- **Exercise brief**: Filter the material, keeping only lines with the word "shade".
= = = = = = =
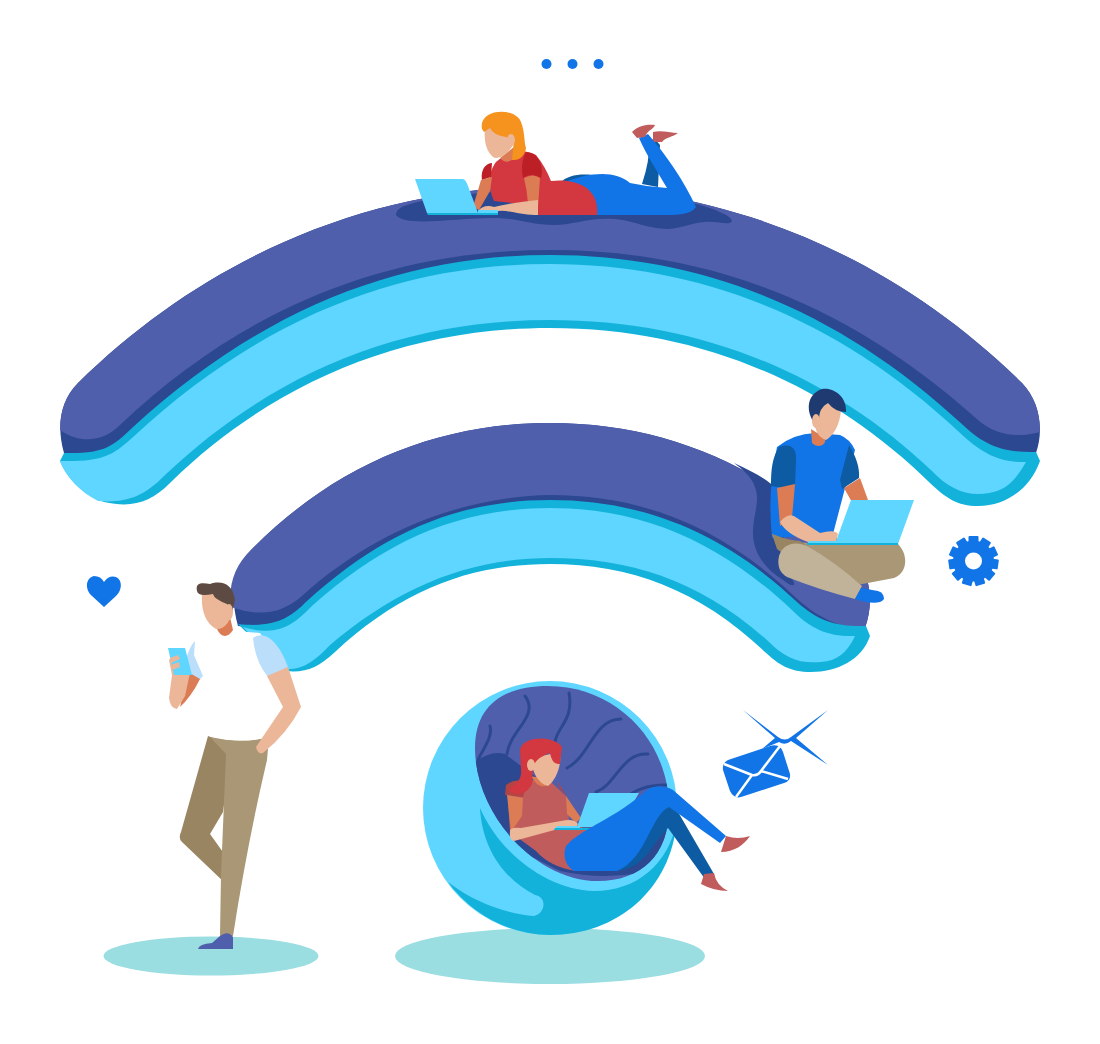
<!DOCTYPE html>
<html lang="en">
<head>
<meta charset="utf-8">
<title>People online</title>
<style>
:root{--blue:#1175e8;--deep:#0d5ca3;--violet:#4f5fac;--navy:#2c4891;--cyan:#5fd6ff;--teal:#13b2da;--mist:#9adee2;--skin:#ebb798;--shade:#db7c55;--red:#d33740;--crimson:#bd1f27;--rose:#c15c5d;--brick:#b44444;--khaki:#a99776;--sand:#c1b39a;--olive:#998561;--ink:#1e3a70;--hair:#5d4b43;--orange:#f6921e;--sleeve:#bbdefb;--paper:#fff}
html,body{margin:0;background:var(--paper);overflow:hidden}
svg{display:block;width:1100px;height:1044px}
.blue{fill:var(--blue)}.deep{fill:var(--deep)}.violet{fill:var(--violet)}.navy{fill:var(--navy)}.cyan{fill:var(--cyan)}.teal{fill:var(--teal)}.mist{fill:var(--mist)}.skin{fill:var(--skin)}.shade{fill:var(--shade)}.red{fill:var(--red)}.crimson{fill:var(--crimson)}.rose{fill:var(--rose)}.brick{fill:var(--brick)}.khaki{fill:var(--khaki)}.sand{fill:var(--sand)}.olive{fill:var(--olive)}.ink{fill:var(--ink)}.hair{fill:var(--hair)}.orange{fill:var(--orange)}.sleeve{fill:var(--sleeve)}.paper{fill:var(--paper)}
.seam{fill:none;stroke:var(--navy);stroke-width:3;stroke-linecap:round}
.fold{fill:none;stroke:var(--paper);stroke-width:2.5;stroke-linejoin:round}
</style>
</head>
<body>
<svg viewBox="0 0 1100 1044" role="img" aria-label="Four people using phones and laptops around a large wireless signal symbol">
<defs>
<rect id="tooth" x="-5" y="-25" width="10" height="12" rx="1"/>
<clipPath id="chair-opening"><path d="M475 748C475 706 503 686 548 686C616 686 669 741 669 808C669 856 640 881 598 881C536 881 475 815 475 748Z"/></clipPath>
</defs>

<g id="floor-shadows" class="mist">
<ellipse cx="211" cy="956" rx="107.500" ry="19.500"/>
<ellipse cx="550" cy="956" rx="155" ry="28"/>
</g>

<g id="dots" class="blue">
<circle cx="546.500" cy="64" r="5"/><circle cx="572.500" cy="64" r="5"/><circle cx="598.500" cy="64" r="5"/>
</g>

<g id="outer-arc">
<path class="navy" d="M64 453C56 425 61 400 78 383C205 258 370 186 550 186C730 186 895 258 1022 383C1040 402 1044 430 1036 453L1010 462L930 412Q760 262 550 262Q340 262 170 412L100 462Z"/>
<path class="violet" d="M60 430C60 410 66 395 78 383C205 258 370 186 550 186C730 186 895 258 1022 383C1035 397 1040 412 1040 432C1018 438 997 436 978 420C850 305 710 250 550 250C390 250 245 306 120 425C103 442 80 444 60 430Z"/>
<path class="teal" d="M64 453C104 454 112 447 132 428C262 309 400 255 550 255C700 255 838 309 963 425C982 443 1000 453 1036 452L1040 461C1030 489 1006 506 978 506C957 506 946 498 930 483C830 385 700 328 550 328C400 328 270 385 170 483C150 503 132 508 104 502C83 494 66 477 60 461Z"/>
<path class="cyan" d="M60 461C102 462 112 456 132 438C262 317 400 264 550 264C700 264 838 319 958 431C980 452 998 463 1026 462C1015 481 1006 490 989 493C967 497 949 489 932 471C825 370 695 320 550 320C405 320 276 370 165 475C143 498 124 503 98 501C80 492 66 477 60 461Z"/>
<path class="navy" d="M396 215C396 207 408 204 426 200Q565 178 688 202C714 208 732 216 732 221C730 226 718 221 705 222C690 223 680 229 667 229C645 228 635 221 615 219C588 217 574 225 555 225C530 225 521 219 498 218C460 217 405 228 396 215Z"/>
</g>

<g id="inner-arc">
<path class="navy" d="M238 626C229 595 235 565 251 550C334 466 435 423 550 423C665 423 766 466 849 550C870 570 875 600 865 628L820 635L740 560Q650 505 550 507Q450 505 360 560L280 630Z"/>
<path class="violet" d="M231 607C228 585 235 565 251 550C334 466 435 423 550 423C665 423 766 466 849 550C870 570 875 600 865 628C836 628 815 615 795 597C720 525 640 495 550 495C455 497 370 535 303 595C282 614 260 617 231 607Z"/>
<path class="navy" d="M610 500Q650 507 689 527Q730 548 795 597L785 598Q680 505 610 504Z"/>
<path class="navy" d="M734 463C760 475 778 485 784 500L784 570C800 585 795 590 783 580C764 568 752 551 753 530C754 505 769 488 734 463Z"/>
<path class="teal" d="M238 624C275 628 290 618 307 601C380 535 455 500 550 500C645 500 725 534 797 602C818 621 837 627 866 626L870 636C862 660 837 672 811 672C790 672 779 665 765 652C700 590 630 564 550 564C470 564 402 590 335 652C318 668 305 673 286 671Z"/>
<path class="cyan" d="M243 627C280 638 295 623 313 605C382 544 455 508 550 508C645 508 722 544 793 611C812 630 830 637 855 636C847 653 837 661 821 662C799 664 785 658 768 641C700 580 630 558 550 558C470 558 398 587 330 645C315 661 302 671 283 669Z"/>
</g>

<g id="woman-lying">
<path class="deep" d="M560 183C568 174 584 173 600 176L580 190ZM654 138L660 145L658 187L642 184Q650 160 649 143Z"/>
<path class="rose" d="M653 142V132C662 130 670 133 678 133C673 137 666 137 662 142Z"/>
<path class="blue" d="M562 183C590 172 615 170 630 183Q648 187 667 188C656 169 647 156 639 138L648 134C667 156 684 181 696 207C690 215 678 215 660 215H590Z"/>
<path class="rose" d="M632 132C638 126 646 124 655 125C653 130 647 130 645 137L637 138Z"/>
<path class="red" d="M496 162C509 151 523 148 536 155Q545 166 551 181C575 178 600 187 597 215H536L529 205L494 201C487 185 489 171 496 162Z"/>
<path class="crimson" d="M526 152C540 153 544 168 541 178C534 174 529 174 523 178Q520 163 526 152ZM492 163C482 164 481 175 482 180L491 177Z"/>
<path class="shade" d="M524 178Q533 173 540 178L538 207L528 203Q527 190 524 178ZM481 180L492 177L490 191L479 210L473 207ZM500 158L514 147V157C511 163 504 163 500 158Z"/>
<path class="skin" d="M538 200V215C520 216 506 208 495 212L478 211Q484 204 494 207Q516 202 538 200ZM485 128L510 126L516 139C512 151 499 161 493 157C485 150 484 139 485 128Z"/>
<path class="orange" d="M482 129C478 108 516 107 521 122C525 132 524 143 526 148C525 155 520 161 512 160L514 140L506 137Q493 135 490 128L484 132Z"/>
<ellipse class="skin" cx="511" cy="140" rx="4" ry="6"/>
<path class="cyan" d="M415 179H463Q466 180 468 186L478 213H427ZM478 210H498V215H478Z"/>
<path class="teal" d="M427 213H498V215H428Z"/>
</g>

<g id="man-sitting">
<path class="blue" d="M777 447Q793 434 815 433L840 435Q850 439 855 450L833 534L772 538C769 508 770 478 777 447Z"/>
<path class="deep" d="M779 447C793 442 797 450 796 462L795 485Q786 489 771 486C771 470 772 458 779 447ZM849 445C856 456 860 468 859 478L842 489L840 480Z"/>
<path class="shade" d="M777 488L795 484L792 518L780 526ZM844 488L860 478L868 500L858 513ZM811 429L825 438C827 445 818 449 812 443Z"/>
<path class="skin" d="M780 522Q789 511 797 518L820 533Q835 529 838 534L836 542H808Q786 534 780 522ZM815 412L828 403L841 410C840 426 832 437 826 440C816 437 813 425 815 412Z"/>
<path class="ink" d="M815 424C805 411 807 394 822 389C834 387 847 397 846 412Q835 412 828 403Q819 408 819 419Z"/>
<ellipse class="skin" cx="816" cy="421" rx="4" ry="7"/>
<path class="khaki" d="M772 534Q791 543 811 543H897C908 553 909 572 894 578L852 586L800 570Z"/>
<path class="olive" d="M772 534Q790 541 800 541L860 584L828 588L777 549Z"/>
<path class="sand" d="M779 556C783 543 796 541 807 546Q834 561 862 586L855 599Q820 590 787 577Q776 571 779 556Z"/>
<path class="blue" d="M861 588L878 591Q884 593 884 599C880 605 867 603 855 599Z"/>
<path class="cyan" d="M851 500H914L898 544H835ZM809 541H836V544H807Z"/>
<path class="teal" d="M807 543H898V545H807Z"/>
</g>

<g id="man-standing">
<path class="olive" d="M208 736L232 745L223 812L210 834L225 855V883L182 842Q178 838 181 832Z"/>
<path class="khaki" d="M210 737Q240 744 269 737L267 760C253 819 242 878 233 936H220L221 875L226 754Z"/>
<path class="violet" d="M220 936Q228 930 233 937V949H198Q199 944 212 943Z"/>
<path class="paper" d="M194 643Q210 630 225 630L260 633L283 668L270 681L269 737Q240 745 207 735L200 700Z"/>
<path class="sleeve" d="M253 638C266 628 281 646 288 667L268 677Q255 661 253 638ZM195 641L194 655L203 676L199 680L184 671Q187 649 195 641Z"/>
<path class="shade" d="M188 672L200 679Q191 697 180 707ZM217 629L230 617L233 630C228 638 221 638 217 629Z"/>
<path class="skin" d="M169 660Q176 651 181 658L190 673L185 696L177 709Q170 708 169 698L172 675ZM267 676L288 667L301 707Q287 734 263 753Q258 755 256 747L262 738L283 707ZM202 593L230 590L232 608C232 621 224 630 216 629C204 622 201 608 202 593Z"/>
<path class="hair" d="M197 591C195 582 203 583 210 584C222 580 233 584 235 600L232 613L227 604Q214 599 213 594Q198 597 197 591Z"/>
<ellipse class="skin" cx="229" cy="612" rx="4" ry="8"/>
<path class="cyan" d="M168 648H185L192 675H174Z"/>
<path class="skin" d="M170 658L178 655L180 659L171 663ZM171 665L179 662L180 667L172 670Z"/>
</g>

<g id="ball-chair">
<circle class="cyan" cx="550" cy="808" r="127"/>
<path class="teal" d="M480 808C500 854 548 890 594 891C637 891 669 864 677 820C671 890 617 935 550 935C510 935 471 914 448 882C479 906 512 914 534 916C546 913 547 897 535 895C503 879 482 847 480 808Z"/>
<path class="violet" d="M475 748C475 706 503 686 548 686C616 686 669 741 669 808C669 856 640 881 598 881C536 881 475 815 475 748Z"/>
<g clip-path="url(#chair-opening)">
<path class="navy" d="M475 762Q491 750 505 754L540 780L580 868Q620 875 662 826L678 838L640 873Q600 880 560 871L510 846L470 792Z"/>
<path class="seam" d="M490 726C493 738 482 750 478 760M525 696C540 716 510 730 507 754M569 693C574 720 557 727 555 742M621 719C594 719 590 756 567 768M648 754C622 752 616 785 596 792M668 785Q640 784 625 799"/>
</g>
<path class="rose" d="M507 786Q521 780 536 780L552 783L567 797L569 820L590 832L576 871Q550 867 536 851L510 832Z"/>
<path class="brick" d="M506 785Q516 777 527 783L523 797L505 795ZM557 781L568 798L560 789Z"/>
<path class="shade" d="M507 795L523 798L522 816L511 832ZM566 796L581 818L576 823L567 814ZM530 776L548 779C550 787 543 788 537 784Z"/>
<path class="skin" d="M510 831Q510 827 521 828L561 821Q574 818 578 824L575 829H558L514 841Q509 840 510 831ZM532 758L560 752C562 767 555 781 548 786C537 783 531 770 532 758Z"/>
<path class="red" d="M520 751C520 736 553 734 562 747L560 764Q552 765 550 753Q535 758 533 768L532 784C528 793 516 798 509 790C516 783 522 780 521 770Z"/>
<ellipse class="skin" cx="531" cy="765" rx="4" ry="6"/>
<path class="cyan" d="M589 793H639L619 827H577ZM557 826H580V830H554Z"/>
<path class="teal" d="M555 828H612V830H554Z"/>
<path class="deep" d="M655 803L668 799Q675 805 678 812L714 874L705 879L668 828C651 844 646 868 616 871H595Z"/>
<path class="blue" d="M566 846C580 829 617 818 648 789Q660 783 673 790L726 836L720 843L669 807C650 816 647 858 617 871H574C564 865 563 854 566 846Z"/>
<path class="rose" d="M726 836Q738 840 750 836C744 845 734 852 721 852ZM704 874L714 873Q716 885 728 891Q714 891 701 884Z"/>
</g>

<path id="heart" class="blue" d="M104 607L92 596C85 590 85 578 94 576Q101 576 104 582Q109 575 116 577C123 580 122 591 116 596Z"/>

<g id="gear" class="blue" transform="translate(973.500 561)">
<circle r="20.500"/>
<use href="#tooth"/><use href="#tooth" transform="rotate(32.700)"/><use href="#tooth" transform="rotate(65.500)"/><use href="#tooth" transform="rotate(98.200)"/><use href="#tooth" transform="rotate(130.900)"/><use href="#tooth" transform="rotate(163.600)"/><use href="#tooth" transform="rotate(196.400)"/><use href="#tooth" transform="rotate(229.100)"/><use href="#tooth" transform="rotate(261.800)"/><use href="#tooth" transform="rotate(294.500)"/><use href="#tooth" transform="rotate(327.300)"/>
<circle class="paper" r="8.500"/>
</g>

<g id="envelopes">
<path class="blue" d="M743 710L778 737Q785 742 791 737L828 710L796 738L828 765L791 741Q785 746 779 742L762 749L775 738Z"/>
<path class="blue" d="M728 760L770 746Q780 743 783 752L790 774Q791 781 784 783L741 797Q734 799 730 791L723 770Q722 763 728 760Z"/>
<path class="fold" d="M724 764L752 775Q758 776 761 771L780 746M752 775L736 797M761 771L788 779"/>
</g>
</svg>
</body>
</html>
= = = = = = =
- **Answer area**:
:root{--blue:#1175e8;--deep:#0d5ca3;--violet:#4f5fac;--navy:#2c4891;--cyan:#5fd6ff;--teal:#13b2da;--mist:#9adee2;--skin:#ebb798;--shade:#db7c55;--red:#d33740;--crimson:#bd1f27;--rose:#c15c5d;--brick:#b44444;--khaki:#a99776;--sand:#c1b39a;--olive:#998561;--ink:#1e3a70;--hair:#5d4b43;--orange:#f6921e;--sleeve:#bbdefb;--paper:#fff}
.blue{fill:var(--blue)}.deep{fill:var(--deep)}.violet{fill:var(--violet)}.navy{fill:var(--navy)}.cyan{fill:var(--cyan)}.teal{fill:var(--teal)}.mist{fill:var(--mist)}.skin{fill:var(--skin)}.shade{fill:var(--shade)}.red{fill:var(--red)}.crimson{fill:var(--crimson)}.rose{fill:var(--rose)}.brick{fill:var(--brick)}.khaki{fill:var(--khaki)}.sand{fill:var(--sand)}.olive{fill:var(--olive)}.ink{fill:var(--ink)}.hair{fill:var(--hair)}.orange{fill:var(--orange)}.sleeve{fill:var(--sleeve)}.paper{fill:var(--paper)}
<path class="shade" d="M524 178Q533 173 540 178L538 207L528 203Q527 190 524 178ZM481 180L492 177L490 191L479 210L473 207ZM500 158L514 147V157C511 163 504 163 500 158Z"/>
<path class="shade" d="M777 488L795 484L792 518L780 526ZM844 488L860 478L868 500L858 513ZM811 429L825 438C827 445 818 449 812 443Z"/>
<path class="shade" d="M188 672L200 679Q191 697 180 707ZM217 629L230 617L233 630C228 638 221 638 217 629Z"/>
<path class="shade" d="M507 795L523 798L522 816L511 832ZM566 796L581 818L576 823L567 814ZM530 776L548 779C550 787 543 788 537 784Z"/>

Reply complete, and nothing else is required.